To do: Within the records that follow, find every line containing the string "orange". Copy those lines.

Items from a data source:
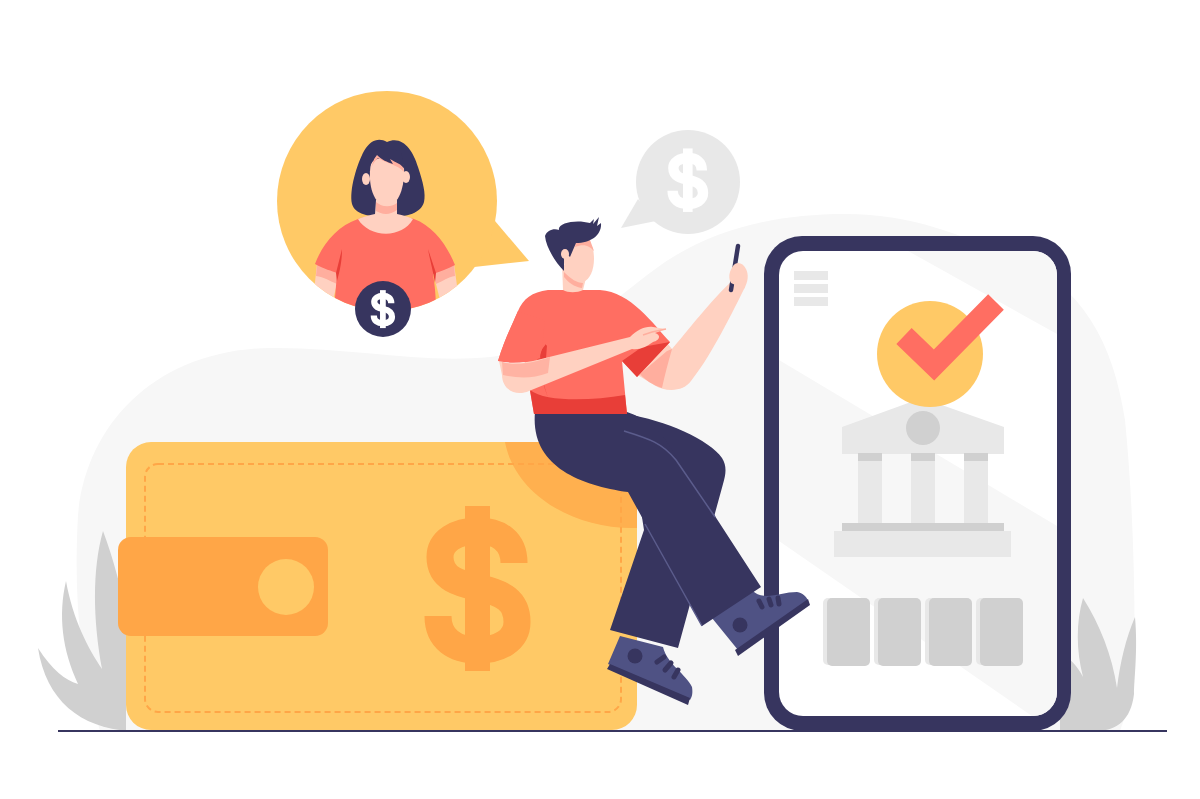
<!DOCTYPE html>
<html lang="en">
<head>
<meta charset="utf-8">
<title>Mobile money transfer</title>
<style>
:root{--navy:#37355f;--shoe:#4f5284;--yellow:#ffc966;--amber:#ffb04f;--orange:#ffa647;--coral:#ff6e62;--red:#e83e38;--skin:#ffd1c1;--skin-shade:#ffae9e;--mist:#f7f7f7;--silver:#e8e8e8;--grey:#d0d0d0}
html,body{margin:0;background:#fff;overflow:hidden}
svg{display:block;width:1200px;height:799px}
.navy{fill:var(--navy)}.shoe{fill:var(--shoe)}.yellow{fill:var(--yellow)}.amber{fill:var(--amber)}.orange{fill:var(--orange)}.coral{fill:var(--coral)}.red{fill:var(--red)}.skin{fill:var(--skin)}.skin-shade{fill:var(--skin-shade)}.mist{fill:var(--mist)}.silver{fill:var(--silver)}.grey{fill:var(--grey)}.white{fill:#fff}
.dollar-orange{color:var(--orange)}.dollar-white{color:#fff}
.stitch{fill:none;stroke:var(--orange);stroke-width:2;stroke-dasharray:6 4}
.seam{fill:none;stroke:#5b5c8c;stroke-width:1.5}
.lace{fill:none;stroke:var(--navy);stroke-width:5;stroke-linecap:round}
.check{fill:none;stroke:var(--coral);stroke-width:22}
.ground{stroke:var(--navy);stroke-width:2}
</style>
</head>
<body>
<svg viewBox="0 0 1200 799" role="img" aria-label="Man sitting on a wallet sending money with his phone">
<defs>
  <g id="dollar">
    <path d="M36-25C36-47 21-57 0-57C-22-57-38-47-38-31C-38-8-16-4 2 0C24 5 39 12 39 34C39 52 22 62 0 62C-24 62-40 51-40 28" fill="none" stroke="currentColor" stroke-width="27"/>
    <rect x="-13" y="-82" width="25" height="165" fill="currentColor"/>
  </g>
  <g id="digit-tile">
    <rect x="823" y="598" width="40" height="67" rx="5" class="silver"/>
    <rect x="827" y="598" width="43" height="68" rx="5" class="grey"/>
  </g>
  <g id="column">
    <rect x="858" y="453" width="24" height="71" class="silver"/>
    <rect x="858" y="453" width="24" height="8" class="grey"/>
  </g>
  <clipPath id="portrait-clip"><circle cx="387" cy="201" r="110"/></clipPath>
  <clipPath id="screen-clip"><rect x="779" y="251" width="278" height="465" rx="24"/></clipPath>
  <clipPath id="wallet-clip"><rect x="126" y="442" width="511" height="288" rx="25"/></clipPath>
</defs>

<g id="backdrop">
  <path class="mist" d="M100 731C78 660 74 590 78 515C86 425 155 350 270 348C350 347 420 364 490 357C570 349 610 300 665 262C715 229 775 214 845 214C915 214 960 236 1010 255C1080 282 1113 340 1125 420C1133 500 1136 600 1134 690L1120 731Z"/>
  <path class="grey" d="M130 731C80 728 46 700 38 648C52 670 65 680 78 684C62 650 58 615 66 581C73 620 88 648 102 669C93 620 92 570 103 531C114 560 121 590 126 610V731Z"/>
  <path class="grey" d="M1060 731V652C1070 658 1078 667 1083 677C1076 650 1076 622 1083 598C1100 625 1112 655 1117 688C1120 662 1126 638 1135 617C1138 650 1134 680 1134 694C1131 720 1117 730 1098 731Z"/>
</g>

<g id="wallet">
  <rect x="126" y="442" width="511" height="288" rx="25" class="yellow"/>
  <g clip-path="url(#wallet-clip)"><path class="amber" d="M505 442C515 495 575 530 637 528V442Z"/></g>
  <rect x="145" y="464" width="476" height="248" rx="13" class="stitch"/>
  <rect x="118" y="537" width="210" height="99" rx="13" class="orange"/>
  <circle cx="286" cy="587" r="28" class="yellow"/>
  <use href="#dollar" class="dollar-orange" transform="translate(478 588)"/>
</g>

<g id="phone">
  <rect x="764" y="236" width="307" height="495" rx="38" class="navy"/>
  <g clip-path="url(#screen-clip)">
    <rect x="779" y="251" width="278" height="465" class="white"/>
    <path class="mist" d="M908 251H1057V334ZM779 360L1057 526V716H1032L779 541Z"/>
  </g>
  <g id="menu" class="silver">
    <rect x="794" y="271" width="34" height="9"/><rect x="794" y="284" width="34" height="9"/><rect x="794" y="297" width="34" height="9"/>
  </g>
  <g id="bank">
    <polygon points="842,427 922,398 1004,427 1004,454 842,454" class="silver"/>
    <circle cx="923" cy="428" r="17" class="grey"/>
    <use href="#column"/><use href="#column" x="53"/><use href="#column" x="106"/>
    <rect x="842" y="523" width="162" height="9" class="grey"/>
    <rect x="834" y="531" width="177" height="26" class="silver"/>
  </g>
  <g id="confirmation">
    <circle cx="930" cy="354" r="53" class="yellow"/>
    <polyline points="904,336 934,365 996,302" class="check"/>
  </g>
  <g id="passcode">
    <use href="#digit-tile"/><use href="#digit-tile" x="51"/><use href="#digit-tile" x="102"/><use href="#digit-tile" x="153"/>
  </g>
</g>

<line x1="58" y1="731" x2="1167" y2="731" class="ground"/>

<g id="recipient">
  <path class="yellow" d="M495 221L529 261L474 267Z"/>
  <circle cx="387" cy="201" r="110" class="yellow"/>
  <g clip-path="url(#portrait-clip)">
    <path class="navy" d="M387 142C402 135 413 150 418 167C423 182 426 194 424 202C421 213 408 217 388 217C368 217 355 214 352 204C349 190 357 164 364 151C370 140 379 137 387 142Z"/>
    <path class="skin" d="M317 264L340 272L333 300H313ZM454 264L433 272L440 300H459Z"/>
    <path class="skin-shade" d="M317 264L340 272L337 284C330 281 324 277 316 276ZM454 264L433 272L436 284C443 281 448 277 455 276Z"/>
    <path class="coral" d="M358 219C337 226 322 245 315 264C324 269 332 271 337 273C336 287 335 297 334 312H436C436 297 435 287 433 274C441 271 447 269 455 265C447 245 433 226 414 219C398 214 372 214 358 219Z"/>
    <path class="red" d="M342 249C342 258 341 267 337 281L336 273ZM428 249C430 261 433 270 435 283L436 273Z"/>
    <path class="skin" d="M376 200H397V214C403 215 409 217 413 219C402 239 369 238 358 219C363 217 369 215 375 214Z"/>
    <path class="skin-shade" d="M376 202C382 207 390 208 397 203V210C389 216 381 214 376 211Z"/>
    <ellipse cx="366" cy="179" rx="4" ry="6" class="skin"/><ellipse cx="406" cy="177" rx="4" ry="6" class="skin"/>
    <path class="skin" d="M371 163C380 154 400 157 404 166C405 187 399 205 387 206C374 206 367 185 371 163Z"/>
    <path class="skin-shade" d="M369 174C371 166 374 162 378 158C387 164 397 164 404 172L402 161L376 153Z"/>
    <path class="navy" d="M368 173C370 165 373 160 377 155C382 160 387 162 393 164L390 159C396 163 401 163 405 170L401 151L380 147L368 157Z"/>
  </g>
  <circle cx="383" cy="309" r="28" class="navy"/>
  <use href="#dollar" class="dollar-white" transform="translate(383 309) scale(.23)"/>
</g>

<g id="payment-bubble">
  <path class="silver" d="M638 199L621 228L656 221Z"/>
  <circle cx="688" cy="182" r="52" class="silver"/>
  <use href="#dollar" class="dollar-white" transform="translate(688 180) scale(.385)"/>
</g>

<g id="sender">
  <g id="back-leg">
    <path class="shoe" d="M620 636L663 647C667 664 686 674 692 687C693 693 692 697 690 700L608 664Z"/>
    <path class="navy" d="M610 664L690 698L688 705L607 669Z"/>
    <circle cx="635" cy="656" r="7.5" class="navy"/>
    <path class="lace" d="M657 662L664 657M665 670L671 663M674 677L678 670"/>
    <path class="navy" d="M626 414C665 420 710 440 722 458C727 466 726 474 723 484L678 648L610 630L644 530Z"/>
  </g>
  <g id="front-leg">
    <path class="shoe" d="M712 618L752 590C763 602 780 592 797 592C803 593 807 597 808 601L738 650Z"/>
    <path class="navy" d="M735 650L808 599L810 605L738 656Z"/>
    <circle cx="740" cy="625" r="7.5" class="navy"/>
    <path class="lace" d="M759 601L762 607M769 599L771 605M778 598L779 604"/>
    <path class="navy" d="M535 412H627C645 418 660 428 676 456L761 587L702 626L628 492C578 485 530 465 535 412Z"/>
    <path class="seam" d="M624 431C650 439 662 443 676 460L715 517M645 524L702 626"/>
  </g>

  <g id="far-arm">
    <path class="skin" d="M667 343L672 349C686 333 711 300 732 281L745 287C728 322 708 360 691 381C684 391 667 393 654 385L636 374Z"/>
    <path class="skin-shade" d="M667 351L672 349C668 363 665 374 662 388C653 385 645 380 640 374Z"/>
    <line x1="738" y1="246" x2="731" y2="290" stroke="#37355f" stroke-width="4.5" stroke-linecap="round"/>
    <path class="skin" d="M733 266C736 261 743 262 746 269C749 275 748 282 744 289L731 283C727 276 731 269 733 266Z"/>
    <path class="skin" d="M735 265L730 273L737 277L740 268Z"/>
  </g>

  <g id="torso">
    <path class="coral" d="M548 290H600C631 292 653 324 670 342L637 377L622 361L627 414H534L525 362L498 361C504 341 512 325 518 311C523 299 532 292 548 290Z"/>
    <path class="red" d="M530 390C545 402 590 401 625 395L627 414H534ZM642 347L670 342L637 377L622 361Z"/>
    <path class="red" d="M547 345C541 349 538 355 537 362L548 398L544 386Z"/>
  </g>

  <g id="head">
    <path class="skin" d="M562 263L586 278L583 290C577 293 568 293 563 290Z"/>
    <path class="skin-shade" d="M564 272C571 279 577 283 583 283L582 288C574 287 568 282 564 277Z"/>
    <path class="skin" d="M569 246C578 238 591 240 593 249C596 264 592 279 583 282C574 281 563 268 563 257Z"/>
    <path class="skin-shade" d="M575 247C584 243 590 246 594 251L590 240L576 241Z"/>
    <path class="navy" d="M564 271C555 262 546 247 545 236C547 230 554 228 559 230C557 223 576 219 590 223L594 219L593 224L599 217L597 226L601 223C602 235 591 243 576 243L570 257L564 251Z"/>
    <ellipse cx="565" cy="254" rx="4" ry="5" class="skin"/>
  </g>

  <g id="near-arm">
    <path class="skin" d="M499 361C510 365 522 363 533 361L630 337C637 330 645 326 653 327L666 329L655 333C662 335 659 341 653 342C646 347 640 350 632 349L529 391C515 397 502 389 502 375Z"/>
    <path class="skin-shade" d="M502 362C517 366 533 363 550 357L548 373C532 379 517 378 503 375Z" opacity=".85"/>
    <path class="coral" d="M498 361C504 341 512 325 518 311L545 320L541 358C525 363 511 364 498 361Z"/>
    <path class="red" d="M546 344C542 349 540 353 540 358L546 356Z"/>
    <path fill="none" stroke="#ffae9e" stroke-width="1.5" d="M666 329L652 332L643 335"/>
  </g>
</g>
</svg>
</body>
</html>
---
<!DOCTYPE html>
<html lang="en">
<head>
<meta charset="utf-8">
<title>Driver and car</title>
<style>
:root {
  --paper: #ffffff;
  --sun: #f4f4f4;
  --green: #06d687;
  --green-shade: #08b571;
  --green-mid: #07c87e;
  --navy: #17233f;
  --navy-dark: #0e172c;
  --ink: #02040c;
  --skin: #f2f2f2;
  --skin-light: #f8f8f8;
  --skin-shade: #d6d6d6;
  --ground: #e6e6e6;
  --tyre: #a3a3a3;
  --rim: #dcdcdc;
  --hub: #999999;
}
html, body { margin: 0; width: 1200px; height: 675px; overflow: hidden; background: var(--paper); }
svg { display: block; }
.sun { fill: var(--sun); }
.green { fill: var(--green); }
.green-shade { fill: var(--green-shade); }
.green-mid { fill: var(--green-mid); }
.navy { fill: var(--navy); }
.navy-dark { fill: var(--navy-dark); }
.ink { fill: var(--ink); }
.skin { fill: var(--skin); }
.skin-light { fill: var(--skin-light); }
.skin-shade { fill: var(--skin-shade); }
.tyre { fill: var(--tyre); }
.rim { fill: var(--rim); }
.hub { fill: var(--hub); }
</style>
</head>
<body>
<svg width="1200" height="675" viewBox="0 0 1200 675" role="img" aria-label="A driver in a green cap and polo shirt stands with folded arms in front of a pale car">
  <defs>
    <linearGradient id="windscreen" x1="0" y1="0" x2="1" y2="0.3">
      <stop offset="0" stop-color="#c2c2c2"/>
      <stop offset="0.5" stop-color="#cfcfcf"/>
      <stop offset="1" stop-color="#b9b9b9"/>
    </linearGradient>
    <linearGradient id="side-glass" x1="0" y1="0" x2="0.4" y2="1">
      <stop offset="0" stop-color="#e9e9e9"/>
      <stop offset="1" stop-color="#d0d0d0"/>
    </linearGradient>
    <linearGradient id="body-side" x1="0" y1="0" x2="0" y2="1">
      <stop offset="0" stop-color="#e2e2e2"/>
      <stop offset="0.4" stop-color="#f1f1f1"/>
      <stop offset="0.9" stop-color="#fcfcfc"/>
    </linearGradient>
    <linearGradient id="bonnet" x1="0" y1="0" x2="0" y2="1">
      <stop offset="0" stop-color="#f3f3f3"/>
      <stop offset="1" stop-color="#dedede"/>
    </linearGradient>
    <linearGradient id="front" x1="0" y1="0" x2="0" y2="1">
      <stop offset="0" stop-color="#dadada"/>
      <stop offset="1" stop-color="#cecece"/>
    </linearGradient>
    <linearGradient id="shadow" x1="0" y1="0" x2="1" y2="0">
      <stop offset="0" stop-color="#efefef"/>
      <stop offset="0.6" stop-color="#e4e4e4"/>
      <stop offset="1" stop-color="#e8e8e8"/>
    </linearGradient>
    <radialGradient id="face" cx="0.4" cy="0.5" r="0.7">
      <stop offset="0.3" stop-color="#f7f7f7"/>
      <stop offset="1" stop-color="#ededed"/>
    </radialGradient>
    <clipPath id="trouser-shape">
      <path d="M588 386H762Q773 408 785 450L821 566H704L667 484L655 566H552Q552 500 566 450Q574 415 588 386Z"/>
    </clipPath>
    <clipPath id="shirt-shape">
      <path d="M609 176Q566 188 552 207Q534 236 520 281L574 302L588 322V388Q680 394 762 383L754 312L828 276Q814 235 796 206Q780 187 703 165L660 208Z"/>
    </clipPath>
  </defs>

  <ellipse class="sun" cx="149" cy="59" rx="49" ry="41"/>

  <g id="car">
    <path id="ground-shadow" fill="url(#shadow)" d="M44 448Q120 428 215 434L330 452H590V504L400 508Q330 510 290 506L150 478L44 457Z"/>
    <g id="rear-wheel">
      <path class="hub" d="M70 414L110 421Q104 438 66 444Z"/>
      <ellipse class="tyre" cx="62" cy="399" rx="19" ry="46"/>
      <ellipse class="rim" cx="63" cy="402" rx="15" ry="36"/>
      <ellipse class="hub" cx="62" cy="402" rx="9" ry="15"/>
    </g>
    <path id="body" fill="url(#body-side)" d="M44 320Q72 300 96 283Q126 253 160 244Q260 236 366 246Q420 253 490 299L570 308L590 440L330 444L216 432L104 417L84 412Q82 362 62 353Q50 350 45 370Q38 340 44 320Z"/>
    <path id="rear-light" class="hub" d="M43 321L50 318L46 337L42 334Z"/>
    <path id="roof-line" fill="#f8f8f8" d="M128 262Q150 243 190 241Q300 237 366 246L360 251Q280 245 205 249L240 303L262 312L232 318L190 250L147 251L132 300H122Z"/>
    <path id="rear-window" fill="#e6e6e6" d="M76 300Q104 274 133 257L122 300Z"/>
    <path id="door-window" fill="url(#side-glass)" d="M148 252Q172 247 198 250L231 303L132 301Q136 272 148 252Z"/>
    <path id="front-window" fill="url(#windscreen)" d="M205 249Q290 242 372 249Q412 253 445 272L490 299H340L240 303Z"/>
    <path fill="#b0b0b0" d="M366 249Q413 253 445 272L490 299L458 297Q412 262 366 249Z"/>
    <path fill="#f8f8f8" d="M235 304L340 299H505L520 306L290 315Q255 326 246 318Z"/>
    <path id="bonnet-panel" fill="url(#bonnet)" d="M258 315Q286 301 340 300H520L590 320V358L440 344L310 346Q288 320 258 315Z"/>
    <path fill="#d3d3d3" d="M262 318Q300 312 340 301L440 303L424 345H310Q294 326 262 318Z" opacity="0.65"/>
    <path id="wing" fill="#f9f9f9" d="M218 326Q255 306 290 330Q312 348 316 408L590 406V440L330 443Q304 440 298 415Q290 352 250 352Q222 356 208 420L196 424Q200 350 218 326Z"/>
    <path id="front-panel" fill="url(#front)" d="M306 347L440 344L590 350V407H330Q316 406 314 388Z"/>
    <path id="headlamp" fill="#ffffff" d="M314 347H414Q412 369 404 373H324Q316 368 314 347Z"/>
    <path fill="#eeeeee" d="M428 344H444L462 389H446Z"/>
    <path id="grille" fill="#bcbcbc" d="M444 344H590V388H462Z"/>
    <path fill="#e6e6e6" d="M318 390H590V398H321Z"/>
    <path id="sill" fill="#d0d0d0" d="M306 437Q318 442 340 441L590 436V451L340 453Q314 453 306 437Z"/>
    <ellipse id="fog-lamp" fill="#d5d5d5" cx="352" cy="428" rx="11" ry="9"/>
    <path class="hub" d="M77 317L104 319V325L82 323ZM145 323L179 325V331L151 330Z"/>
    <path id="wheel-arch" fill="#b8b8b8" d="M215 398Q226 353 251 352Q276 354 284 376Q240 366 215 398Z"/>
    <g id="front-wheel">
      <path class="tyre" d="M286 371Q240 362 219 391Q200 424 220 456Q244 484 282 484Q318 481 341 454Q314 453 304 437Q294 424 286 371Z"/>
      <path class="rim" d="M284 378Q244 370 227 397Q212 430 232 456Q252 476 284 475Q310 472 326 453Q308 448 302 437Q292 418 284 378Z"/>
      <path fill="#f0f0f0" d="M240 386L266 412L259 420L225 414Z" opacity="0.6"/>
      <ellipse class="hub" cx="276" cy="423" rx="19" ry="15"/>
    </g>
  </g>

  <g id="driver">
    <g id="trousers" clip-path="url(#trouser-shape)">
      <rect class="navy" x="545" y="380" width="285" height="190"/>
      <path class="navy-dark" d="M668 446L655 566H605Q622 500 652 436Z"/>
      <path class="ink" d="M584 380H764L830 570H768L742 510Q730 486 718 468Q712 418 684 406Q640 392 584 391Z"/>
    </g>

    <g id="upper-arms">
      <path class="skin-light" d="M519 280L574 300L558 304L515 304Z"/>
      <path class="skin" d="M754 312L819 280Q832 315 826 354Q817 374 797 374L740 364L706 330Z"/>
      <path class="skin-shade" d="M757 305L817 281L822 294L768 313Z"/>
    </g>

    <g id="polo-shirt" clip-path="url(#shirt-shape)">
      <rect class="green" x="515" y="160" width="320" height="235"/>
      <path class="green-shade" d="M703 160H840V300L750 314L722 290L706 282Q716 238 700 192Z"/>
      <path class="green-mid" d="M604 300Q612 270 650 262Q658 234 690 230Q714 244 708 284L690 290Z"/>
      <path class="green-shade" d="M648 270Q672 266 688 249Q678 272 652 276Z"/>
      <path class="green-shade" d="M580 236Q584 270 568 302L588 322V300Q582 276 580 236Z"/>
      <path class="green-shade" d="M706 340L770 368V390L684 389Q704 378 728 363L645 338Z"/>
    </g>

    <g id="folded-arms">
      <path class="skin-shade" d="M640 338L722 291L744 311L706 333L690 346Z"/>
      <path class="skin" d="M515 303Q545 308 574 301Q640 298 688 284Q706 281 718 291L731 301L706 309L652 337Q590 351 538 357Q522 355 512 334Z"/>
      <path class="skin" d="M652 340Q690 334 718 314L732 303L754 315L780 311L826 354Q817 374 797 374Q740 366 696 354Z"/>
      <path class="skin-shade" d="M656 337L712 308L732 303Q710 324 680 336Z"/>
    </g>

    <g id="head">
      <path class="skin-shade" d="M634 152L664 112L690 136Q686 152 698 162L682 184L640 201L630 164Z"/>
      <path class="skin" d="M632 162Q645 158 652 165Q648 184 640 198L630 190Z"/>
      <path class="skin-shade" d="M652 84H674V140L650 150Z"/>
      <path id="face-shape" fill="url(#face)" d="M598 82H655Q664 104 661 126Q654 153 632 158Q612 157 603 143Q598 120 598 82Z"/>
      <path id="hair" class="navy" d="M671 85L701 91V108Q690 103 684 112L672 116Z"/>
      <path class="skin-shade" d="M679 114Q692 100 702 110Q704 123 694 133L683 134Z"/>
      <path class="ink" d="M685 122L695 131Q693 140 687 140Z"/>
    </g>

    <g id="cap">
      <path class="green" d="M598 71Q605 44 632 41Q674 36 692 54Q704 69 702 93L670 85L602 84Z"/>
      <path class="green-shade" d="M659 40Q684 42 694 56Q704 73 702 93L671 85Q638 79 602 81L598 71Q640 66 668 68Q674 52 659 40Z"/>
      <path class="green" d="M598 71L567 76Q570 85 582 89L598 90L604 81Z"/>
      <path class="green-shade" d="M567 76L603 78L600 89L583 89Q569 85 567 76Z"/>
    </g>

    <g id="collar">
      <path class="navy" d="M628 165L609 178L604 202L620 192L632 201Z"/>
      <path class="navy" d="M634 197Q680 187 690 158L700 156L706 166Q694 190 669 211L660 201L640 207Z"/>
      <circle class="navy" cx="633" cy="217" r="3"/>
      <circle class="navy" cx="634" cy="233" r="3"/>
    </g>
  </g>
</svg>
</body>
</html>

Result for this task:
:root{--navy:#37355f;--shoe:#4f5284;--yellow:#ffc966;--amber:#ffb04f;--orange:#ffa647;--coral:#ff6e62;--red:#e83e38;--skin:#ffd1c1;--skin-shade:#ffae9e;--mist:#f7f7f7;--silver:#e8e8e8;--grey:#d0d0d0}
.navy{fill:var(--navy)}.shoe{fill:var(--shoe)}.yellow{fill:var(--yellow)}.amber{fill:var(--amber)}.orange{fill:var(--orange)}.coral{fill:var(--coral)}.red{fill:var(--red)}.skin{fill:var(--skin)}.skin-shade{fill:var(--skin-shade)}.mist{fill:var(--mist)}.silver{fill:var(--silver)}.grey{fill:var(--grey)}.white{fill:#fff}
.dollar-orange{color:var(--orange)}.dollar-white{color:#fff}
.stitch{fill:none;stroke:var(--orange);stroke-width:2;stroke-dasharray:6 4}
  <rect x="118" y="537" width="210" height="99" rx="13" class="orange"/>
  <use href="#dollar" class="dollar-orange" transform="translate(478 588)"/>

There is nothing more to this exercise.